I always dread New Year. Everyone seems to be having an amazing time whilst I am full of melancholy. It’s the realization that another year has gone by, without the ones we love. The reminder of the things we didn’t do, the plans that were canceled, the missed opportunities.
Worse than that, there is the seemingly obligatory resolution setting. I don’t know what the point of that is – we all start gung-ho in January and by February 3rd we can’t even remember what they were. That’s not to say I don’t love goal setting. I love goals. And lists. But I think they should involve in a more organic way, not just because of a date on the calendar.
So this year I am instead reflecting on the lessons and experiences that I hope to carry forward into the new year.
1. This Too Shall Pass
Actually I try to tell me this all the time, and rarely succeed in remembering it. The terrible-I-can’t-get-out-of-bed-things-are-so-bad issue that you are dealing with right now won’t be there in a year. In just one year you will have a hard time recalling the name of the brother of the child in your class who caused you so much angst. In two years you won’t remember the child’s last name. In five years you will have to really think to remember her first name. Unbelievable, but true. Our brains are great at spring cleaning that nonsense out.
So I am going to try to not let the bad stuff take up so much of my life. And to do that I am going to…
2. Practice Mindfulness
Learning and cultivating skills of mindfulness—the ability to stay focused on one’s present experience with nonjudgmental awareness—can help us in our work and personal lives. Taking a few moments to focus only on your own breathing and state of well-being reteaches your brain that you have control of yourself, and that the chaos around you is just that, around you. You do not need to be part of it. Read more about mindfulness and apps that can help you to integrate skills into your daily schedule here.
3. It’s Not As Good As I Thought
I have improved upon this. Latest iphones, ipads, tv gadgets, screencasts, cooking tools: I want them all. If someone has something, I want it too. What’s that all about?
This year I took a long hard look at the things I thought I wanted and what impact they would really have on my life. For instance, for three years I thought I wanted an apple watch. A friend had one. I don’t really like how they look. I turn all notifications off on my phone because I never want anyone to bother me. I hate it when I am in a restaurant and someone is looking at their phone. I am proud to say I did not get one. And guess what? After initially gushing over it, just three months later my friend told me that she wasn’t wowed that much by her watch. I knew I would be that way too.
I guess it comes down the needs vs. wants common sense we are all meant to use, and also about being total honest with myself. Gadgets get old. They gather dust in the drawer with cords from long lost appliances.
I have too much ‘stuff’. But what really makes me happy is spending time with my husband and friends and family. I have had lots of fabulous memories from last year – meals with friends, vineyard visits, llama petting, times at the beach and the lake and in the mountains. Not one of them involved gadgetry.
4. Make Time for Yourself

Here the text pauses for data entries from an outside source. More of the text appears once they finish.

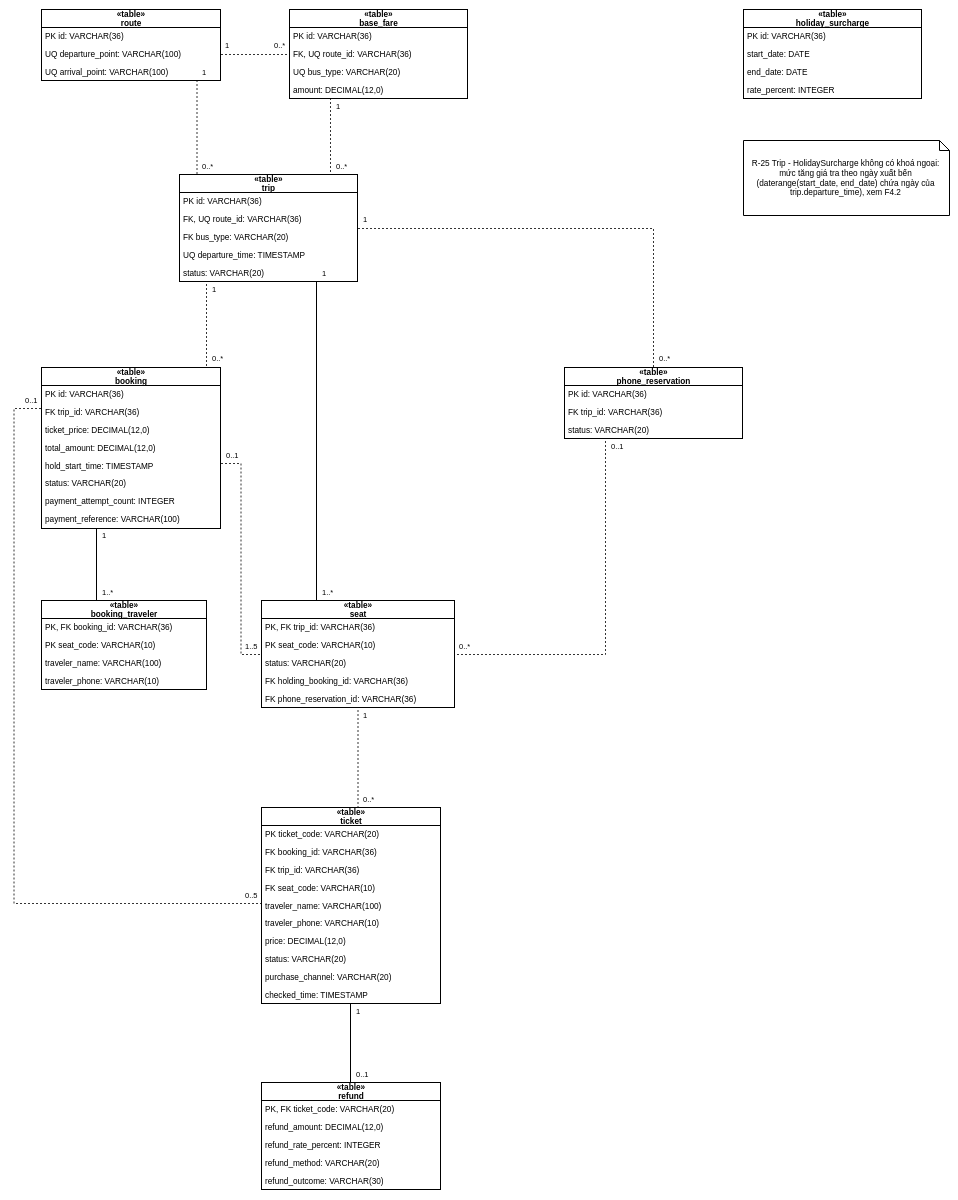
<!DOCTYPE html>
<html lang="vi">
<head>
<meta charset="utf-8">
<title>Bus booking database schema</title>
<style>
:root { --ink: #000; --paper: #fff; --row: 17.9px; }
* { box-sizing: border-box; margin: 0; padding: 0; }
html, body { width: 958px; height: 1200px; overflow: hidden; background: var(--paper); }
.diagram { position: relative; width: 958px; height: 1200px; overflow: hidden; color: var(--ink); font: 8.25px/9.9px "Liberation Sans", Arial, sans-serif; white-space: nowrap; }
.links, .note-shape { position: absolute; left: 0; top: 0; fill: none; stroke: var(--ink); stroke-width: 1; }
.optional { stroke-dasharray: 2 2; stroke-width: 0.8; }
.entity { position: absolute; left: var(--x); top: var(--y); width: var(--w, 180px); border: 1px solid var(--ink); background: var(--paper); }
.entity h2 { display: flex; flex-direction: column; align-items: center; justify-content: center; height: 18px; border-bottom: 1px solid var(--ink); font-size: 8.25px; line-height: 9px; font-weight: 700; }
.entity h2 span { flex: none; }
.entity ul { list-style: none; margin-bottom: -1.5px; padding-left: 3px; }
.entity li { display: flex; align-items: center; height: var(--row); }
.note { position: absolute; left: 743px; top: 140px; width: 207px; height: 76px; display: flex; align-items: center; justify-content: center; text-align: center; }
.note p { position: relative; left: -1px; top: 0.5px; }
.count { position: absolute; left: var(--x); top: var(--y); margin-top: 0.5px; transform: translateY(-50%); font-size: 7.5px; line-height: 8px; }
</style>
</head>
<body>
<main class="diagram">
  <svg class="links" width="958" height="1200" viewBox="0 0 958 1200" aria-hidden="true">
    <g class="optional">
      <path d="M221 54.5H289"/>
      <path d="M197 80V174"/>
      <path d="M330.5 98V174"/>
      <path d="M358 228.5H653.5V367"/>
      <path d="M206.5 280V367"/>
      <path d="M41 408.5H14V903.5H261"/>
      <path d="M221 463.5H241V654.5H261"/>
      <path d="M605.5 437V654.5H455"/>
      <path d="M358 706V807"/>
    </g>
    <path d="M316.5 280V600"/>
    <path d="M96.5 526V600"/>
    <path d="M350.5 1002V1082"/>
  </svg>

  <section class="entity" style="--x:41px;--y:9px">
    <h2><span>«table»</span><span>route</span></h2>
    <ul>
      <li>PK id: VARCHAR(36)</li>
      <li>UQ departure_point: VARCHAR(100)</li>
      <li>UQ arrival_point: VARCHAR(100)</li>
    </ul>
  </section>

  <section class="entity" style="--x:289px;--y:9px;--w:179px">
    <h2><span>«table»</span><span>base_fare</span></h2>
    <ul>
      <li>PK id: VARCHAR(36)</li>
      <li>FK, UQ route_id: VARCHAR(36)</li>
      <li>UQ bus_type: VARCHAR(20)</li>
      <li>amount: DECIMAL(12,0)</li>
    </ul>
  </section>

  <section class="entity" style="--x:743px;--y:9px;--w:179px">
    <h2><span>«table»</span><span>holiday_surcharge</span></h2>
    <ul>
      <li>PK id: VARCHAR(36)</li>
      <li>start_date: DATE</li>
      <li>end_date: DATE</li>
      <li>rate_percent: INTEGER</li>
    </ul>
  </section>

  <section class="entity" style="--x:179px;--y:174px;--w:179px">
    <h2><span>«table»</span><span>trip</span></h2>
    <ul>
      <li>PK id: VARCHAR(36)</li>
      <li>FK, UQ route_id: VARCHAR(36)</li>
      <li>FK bus_type: VARCHAR(20)</li>
      <li>UQ departure_time: TIMESTAMP</li>
      <li>status: VARCHAR(20)</li>
    </ul>
  </section>

  <section class="entity" style="--x:41px;--y:367px">
    <h2><span>«table»</span><span>booking</span></h2>
    <ul>
      <li>PK id: VARCHAR(36)</li>
      <li>FK trip_id: VARCHAR(36)</li>
      <li>ticket_price: DECIMAL(12,0)</li>
      <li>total_amount: DECIMAL(12,0)</li>
      <li>hold_start_time: TIMESTAMP</li>
      <li>status: VARCHAR(20)</li>
      <li>payment_attempt_count: INTEGER</li>
      <li>payment_reference: VARCHAR(100)</li>
    </ul>
  </section>

  <section class="entity" style="--x:564px;--y:367px;--w:179px">
    <h2><span>«table»</span><span>phone_reservation</span></h2>
    <ul>
      <li>PK id: VARCHAR(36)</li>
      <li>FK trip_id: VARCHAR(36)</li>
      <li>status: VARCHAR(20)</li>
    </ul>
  </section>

  <section class="entity" style="--x:41px;--y:600px;--w:166px">
    <h2><span>«table»</span><span>booking_traveler</span></h2>
    <ul>
      <li>PK, FK booking_id: VARCHAR(36)</li>
      <li>PK seat_code: VARCHAR(10)</li>
      <li>traveler_name: VARCHAR(100)</li>
      <li>traveler_phone: VARCHAR(10)</li>
    </ul>
  </section>

  <section class="entity" style="--x:261px;--y:600px;--w:194px">
    <h2><span>«table»</span><span>seat</span></h2>
    <ul>
      <li>PK, FK trip_id: VARCHAR(36)</li>
      <li>PK seat_code: VARCHAR(10)</li>
      <li>status: VARCHAR(20)</li>
      <li>FK holding_booking_id: VARCHAR(36)</li>
      <li>FK phone_reservation_id: VARCHAR(36)</li>
    </ul>
  </section>

  <section class="entity" style="--x:261px;--y:807px">
    <h2><span>«table»</span><span>ticket</span></h2>
    <ul>
      <li>PK ticket_code: VARCHAR(20)</li>
      <li>FK booking_id: VARCHAR(36)</li>
      <li>FK trip_id: VARCHAR(36)</li>
      <li>FK seat_code: VARCHAR(10)</li>
      <li>traveler_name: VARCHAR(100)</li>
      <li>traveler_phone: VARCHAR(10)</li>
      <li>price: DECIMAL(12,0)</li>
      <li>status: VARCHAR(20)</li>
      <li>purchase_channel: VARCHAR(20)</li>
      <li>checked_time: TIMESTAMP</li>
    </ul>
  </section>

  <section class="entity" style="--x:261px;--y:1082px">
    <h2><span>«table»</span><span>refund</span></h2>
    <ul>
      <li>PK, FK ticket_code: VARCHAR(20)</li>
      <li>refund_amount: DECIMAL(12,0)</li>
      <li>refund_rate_percent: INTEGER</li>
      <li>refund_method: VARCHAR(20)</li>
      <li>refund_outcome: VARCHAR(30)</li>
    </ul>
  </section>

  <aside class="note">
    <svg class="note-shape" width="207" height="76" viewBox="0 0 207 76" aria-hidden="true">
      <path d="M0.5 0.5H196.5L206.5 10.5V75.5H0.5ZM196.5 0.5V10.5H206.5"/>
    </svg>
    <p>R-25 Trip - HolidaySurcharge không có khoá ngoại:<br>mức tăng giá tra theo ngày xuất bến<br>(daterange(start_date, end_date) chứa ngày của<br>trip.departure_time), xem F4.2</p>
  </aside>

  <span class="count" style="--x:225px;--y:45px">1</span>
  <span class="count" style="--x:274px;--y:45px">0..*</span>
  <span class="count" style="--x:202px;--y:72px">1</span>
  <span class="count" style="--x:202px;--y:166px">0..*</span>
  <span class="count" style="--x:336px;--y:106px">1</span>
  <span class="count" style="--x:336px;--y:166px">0..*</span>
  <span class="count" style="--x:363px;--y:219px">1</span>
  <span class="count" style="--x:659px;--y:358px">0..*</span>
  <span class="count" style="--x:212px;--y:289px">1</span>
  <span class="count" style="--x:212px;--y:358px">0..*</span>
  <span class="count" style="--x:322px;--y:273px">1</span>
  <span class="count" style="--x:322px;--y:592px">1..*</span>
  <span class="count" style="--x:25px;--y:400px">0..1</span>
  <span class="count" style="--x:245px;--y:895px">0..5</span>
  <span class="count" style="--x:226px;--y:455px">0..1</span>
  <span class="count" style="--x:245px;--y:646px">1..5</span>
  <span class="count" style="--x:102px;--y:535px">1</span>
  <span class="count" style="--x:102px;--y:592px">1..*</span>
  <span class="count" style="--x:611px;--y:446px">0..1</span>
  <span class="count" style="--x:459px;--y:646px">0..*</span>
  <span class="count" style="--x:363px;--y:715px">1</span>
  <span class="count" style="--x:363px;--y:799px">0..*</span>
  <span class="count" style="--x:356px;--y:1011px">1</span>
  <span class="count" style="--x:356px;--y:1074px">0..1</span>
</main>
</body>
</html>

This one is such a problem for me. Don’t get me wrong, it’s not like I am working my fingers to the bone, barely having time to sit down. Nope. I am extremely lucky – I have lots of spare time, and now that I am self-employed I can pretty much choose my working hours.
The issue is how I spend that down time. Too often it is related to gadgets (see number 3), that suck time out of my day and the soul from within me. I have good intentions of trying a new recipe, reading the seven new books I have, going on a walk around the park. But then I think, just five more minutes, and I am sucked back in to a world of people I am not really interested in, seeing them lead lives that mean nothing to me.
Also, making time for yourself isn’t just about making time for spa days and manicures. For me it means looking after myself by eating well and exercising – neither of which I find easy! Making myself go out running last year is actually something I pat myself on the back for. Going the first time was the worst, after that it became part of my routine. Even when I didn’t love it, I did it because I told myself my body needed me to do it.
But I also remember days I thought I would do something productive, and then ended up spending the evening scrolling. I remember what I was going to do – I wanted to begin a new painting project. I used to love painting. I cannot remember what I was so engrossed in on my screen. And I still haven’t started that new painting project…
Will do better.
5. Appreciate What You Have
I think my friends and family must be tired of hearing me say this, but I don’t care. Not everything in life is always easy. There will be sad times and problematic times. And there will be times that are so hard that it will be difficult to find a way forward.
For every day that is not hard, for every day that I am healthy and happy with my family and friends, I am so thankful. Dealing with onerous times, as we all have and we all will, has been a lesson in itself in making sure that I am grateful for every day where nothing happens.